Enviro News, 21 January 2021 – In his tweet, the United Nations Climate Change said the average temperature of the earth’s surface in 2020 had increased by 1.20 Celsius. when It is compared to the previous year, it increases 0.10 Celsius in a year. You can imagine if this continues, an increase of 1.50 Celsius can occur in 2023, and it is expected that this would never happen. Based on the Emission Gaps Report from the United Nations Environment Program (UNEP) in 2020, global emissions reached 59.1 GtCO2e (Giga tonnes CO2 equivalent) in 2019. These figures show that greenhouse gas emissions continued to increase from the previous year which is at 55.3 GtCO2e. Up to 2019, global emissions are still dominated by burning fossil fuels, which reached 64%.
One important statement written in the UNEP report is that the actions in minimizing global warming which have been made is not heading below the global target, which is 1.50 Celsius. It indicates that the Paris Agreement has not guaranteed the achievement of global goals. To achieve this goal, by 2030 global emissions need to be limited to no more than 25 GtCO2e, whereas if all countries fulfill their commitment to reduce emissions in accordance with the Paris Agreement. It is estimated that emissions in 2030 will still be at 53-56 GtCO2e. More effort is needed so that the earth remains and still becomes a suitable habitat for humans.
The Emissions of the Four Parties
Although climate change is a common problem, countries of the world’s major emission sources have always been a concern. Until 2020, UNEP still noted that the G20 member countries contributed 78% of global emissions. In addition, the G20 group has also greatly influenced trends of global emission. Collectively, G20 members are also expected to fail in fulfilling their mitigation commitments according to Nationally Determined Contribution (NDC). Even some countries are estimated to be far from the target, such as Australia, Brazil, Canada, South Korea and America.
During the last decade, there were four countries as the main emitter. They are China, America, the European Union (EU27 + UK) and India, which contributed 55% of global emissions. In the last two years, China’s emissions have even shown an increasing pattern. The increase in emissions also occurred in India. Not only in total emissions, but in terms of total per capita emission, China has also shown an increase in the last few years. In total emissions, America is in second place after China, but for per capita emissions, America is in first position.
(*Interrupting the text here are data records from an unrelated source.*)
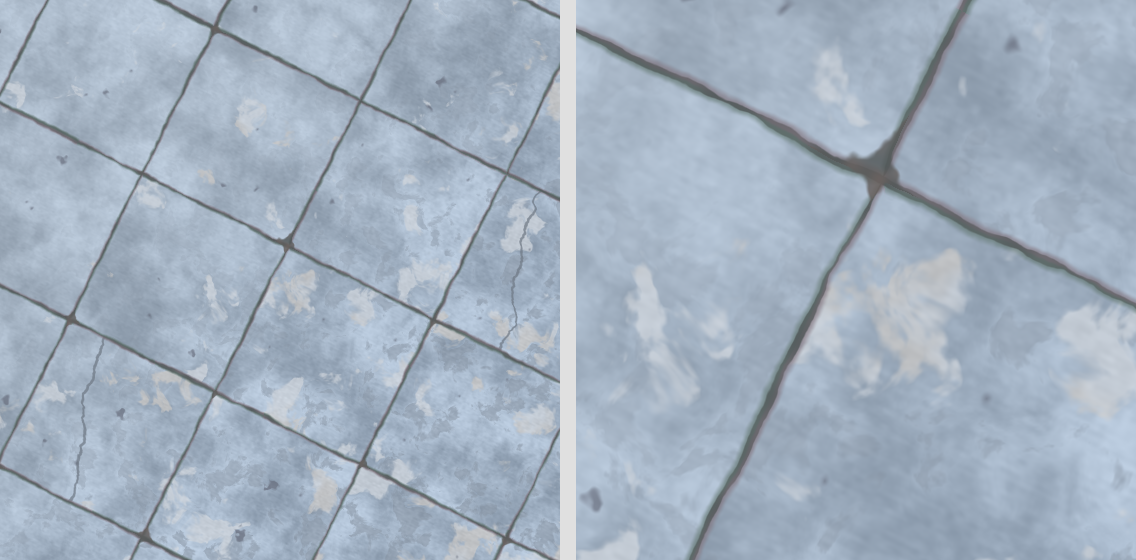
Left, the full canvas; right, a detail of the centre.
Give the GLSL for this texture, as a Shadertoy shader.

```glsl
const vec2  GRID_ORIGIN = vec2(0.514, 0.560);
const vec2  GRID_AXIS   = vec2(0.895, -0.447);
const float TILE_SIZE   = 0.291;
const vec2  JOINT_HALF  = vec2(0.0055, 0.0080);  // steep joints, shallow joints
const float JOINT_WAVE  = 0.022;
const int   PIT_COUNT   = 3;

const vec3 SLATE  = vec3(0.555, 0.61, 0.67);
const vec3 PALE   = vec3(0.735, 0.795, 0.86);
const vec3 CRUST  = vec3(0.80, 0.825, 0.855);
const vec3 SAND   = vec3(0.78, 0.775, 0.77);
const vec3 STAIN  = vec3(0.50, 0.545, 0.60);
const vec3 PIT    = vec3(0.39, 0.41, 0.47);
const vec3 GROUT  = vec3(0.32, 0.345, 0.35);
const vec3 MOSS   = vec3(0.40, 0.48, 0.46);
const vec3 RUST   = vec3(0.51, 0.46, 0.50);
const vec3 DIRT   = vec3(0.42, 0.385, 0.375);

float hash(vec2 p) {
    vec3 h = fract(p.xyx * 0.1031);
    h += dot(h, h.yzx + 33.33);
    return fract((h.x + h.y) * h.z);
}

vec2 hash2(vec2 p) {
    return vec2(hash(p), hash(p + 71.7));
}

float noise(vec2 p) {
    vec2 i = floor(p), f = fract(p);
    f = f * f * (3.0 - 2.0 * f);
    return mix(mix(hash(i), hash(i + vec2(1, 0)), f.x),
               mix(hash(i + vec2(0, 1)), hash(i + vec2(1, 1)), f.x), f.y);
}

float fbm(vec2 p) {
    float sum = 0.0, gain = 0.5;
    for (int i = 0; i < 5; i++) {
        sum += gain * noise(p);
        p = mat2(1.6, 1.2, -1.2, 1.6) * p + 17.3;
        gain *= 0.56;
    }
    return sum / 1.07;
}

// Weathered face of one tile; wear runs from smooth (0) to crusted (1)
vec3 stone(vec2 q, vec2 tile, float wear) {
    vec2 s = q + 23.0 * hash2(tile + 5.0);
    vec2 warp = vec2(noise(s * 9.0), noise(s * 9.0 + 40.0)) - 0.5;
    float mottle = fbm(s * 3.2);
    float flakes = fbm(s * 9.0 + warp * 0.6);
    float crust  = fbm(s * 4.5 + warp * 0.4 + 9.0);
    float grain  = noise(s * 60.0) + noise(s * vec2(35.0, 100.0)) - 1.0;

    float light = mottle + (flakes - 0.5) * mix(0.35, 0.75, wear);
    vec3 col = mix(SLATE, PALE, smoothstep(0.10, 0.85, light));
    col += (hash(tile + 2.0) - 0.5) * 0.015;
    col += vec3(-0.008, 0.0, 0.012) * wear;
    float stain = smoothstep(0.57, 0.68, flakes) * mix(0.25, 1.0, wear);
    col = mix(col, STAIN, 0.50 * stain);
    vec3 crustColor = mix(CRUST, SAND, smoothstep(0.50, 0.64, fbm(s * 2.0 + 31.0)));
    float crustEdge = mix(0.70, 0.56, wear);
    float crustMask = smoothstep(crustEdge, crustEdge + 0.09, crust + (flakes - 0.5) * -0.25);
    col = mix(col, crustColor, 0.80 * crustMask);
    return col + grain * mix(0.022, 0.034, wear);
}

// Ragged pits scattered over a tile
float pits(vec2 f, vec2 tile) {
    float mask = 0.0;
    vec2 ragged = vec2(noise((f + tile) * 35.0), noise((f + tile) * 35.0 + 50.0)) - 0.5;
    for (int i = 0; i < PIT_COUNT; i++) {
        vec2 seed = tile * 3.1 + float(i) * 13.7;
        vec2 center = 0.12 + 0.76 * hash2(seed);
        float size = mix(0.004, 0.038, pow(hash(seed + 4.0), 4.0));
        float d = length(f - center + ragged * size * 2.0) - size;
        mask = max(mask, 1.0 - smoothstep(-0.010, 0.012, d));
    }
    return mask;
}

// Wandering crack, on every second tile of every fourth diagonal
float crack(vec2 f, vec2 tile, float pixel) {
    float cracked = step(abs(mod(tile.x - tile.y, 4.0) - 1.0), 0.1) * mod(tile.x, 2.0);
    float wander = (fbm(vec2(f.y * 5.0, tile.x)) - 0.5) * 0.16;
    float d = abs(f.x - 0.48 + 0.27 * f.y + wander);
    float width = 0.005 * noise(vec2(f.y * 9.0, tile.y + 3.0));
    return cracked * (1.0 - smoothstep(width, width + 0.004 + pixel, d));
}

void mainImage(out vec4 fragColor, in vec2 fragCoord) {
    vec2 uv = fragCoord / iResolution.y;
    float pixel = 1.0 / (iResolution.y * TILE_SIZE);

    // Rotated grid with uneven joints
    vec2 p = uv - GRID_ORIGIN;
    vec2 q = vec2(dot(p, GRID_AXIS), dot(p, vec2(-GRID_AXIS.y, GRID_AXIS.x))) / TILE_SIZE;
    vec2 g = q + JOINT_WAVE * (vec2(fbm(q * 9.0), fbm(q * 9.0 + 60.0)) - 0.5);
    vec2 tile = floor(g), f = g - tile, node = round(g);
    vec2 side = g - node, d = abs(side);

    // Tile face
    float wear = smoothstep(-0.35, 0.75, uv.x - 1.1 * uv.y + 0.25);
    vec3 col = stone(q, tile, wear);
    col = mix(col, PIT, 0.65 * pits(f, tile));
    col = mix(col, STAIN * 0.85, 0.7 * crack(f, tile, pixel));

    // Joints with moss on one side and rust on the other
    vec2 ragged = vec2(noise(q * 6.0), noise(q * 6.0 + 20.0))
                + 0.7 * vec2(noise(q * 28.0), noise(q * 28.0 + 35.0));
    vec2 halfWidth = JOINT_HALF * (0.15 + ragged);
    vec2 fringe = 1.0 - smoothstep(halfWidth, halfWidth + 0.014, d);
    vec2 joint = 1.0 - smoothstep(halfWidth - pixel, halfWidth + pixel, d);
    float facing = d.x < d.y ? side.x : side.y;
    float flip = noise(q * 1.7 + 12.0) - 0.5;
    vec3 fringeColor = mix(MOSS, RUST, smoothstep(-0.004, 0.004, facing * sign(flip)));
    col = mix(col, fringeColor, 0.65 * max(fringe.x, fringe.y));
    vec3 groutColor = mix(GROUT, fringeColor, 0.6 * noise(q * 16.0));
    col = mix(col, groutColor, 0.9 * max(joint.x, joint.y));

    // Dirt filling the chipped corners, heavier in one quadrant
    float chip = mix(0.03, 0.13, pow(hash(node + 8.0), 2.0));
    vec2 lean = sign(hash2(node + 3.0) - 0.5);
    chip *= 0.8 + 0.3 * dot(lean, sign(side));
    float star = sqrt(d.x) + sqrt(d.y);
    star = star * star + (noise(q * 40.0) - 0.5) * 0.05;
    vec3 dirtColor = mix(DIRT, GROUT, noise(q * 32.0));
    col = mix(col, dirtColor, 0.85 * (1.0 - smoothstep(chip - 0.02, chip + 0.02, star)));

    fragColor = vec4(clamp(col, 0.0, 1.0), 1.0);
}
```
As has been widely reported, President Biden has sent a letter to the United Nations regarding America’s return to the Paris Agreement. The policies that were issued on the first day after serving as President, were not only related to America’s commitments. It is estimated that America’s return to global climate action will have implications for implementation in other countries, including China. It is estimated that the winds of change will also hit the World Bank, IMF and other financial entities that will encourage the transition to development in the world global sustainability.
Biden’s various statements on the issue of climate change before becoming president will also become the commitment of his government. It will have an impact on support for the UN related to handling climate change as well as for developing countries, including Indonesia. In a flashback to Obama’s policies, there is a commitment of the US to the Green Climate Fund (GCF) about USD 3 million, which has been spent USD 1 million during Obama’s time in 2017. Based on the GCF portfolio in May 2018, climate finance is estimated to reach USD 10 for one ton reduction of CO2 emissions, and each USD 58 to increase the resilience of an individual resident.
Climate Action and Indonesia
Indonesia’s emissions were recorded at 1.19 GtCO2e in 2000 and continued to increase to 1.64 GtCO2e in 2018. Based on its raising, it is possible to achieve Indonesia’s target Nationally Determined Contribution (NDC). However, this potential achievement is followed by an important note, the precondition that there will be no major forest fires in 2030. Another thing to note is that in the 2020-2030, the source of emissions that will dominate is the energy sector. The good news is that this sector’s emissions tend to have “safe” growth, which is around 2.3% per year. According to the 2011-2018 energy sector emission data, it is estimated that in 2030 the energy emission level will reach 0.78 giga tons of CO2e, lower than the unconditional target of 1.36 GtCO2e and 1.27 GtCO2e for-based commitments conditional or mitigation with international partnerships.
The national energy transition to sustainable energy is not only driven by the issue of climate change, but also the problem of limited reserves of non-renewable fossil energy resources. Therefore, the necessary international partnerships in the renewable energy sector are not only in the context of climate change, but also related to energy resilience. The issue of human resources and technology is important for developing renewable energy. Biden’s momentum with various political, economic and environmental implications, especially the shift in global development towards sustainable development, needs to be utilized by Jokowi. Indonesia needs to strengthen various forms of international partnerships. But, it needs the support from all components of the nation, to head on the same direction. Restoring nature and its people, taking the opportunity to build a new civilization, becoming a developed country which is in harmony with the environment, would lead Indonesia to become developed country.
* The author is Founder and CEO of the Environment Institute,
Lecturer in Environmental Sciences at the University of Indonesia, and a
Member of the PCCB-UNFCCC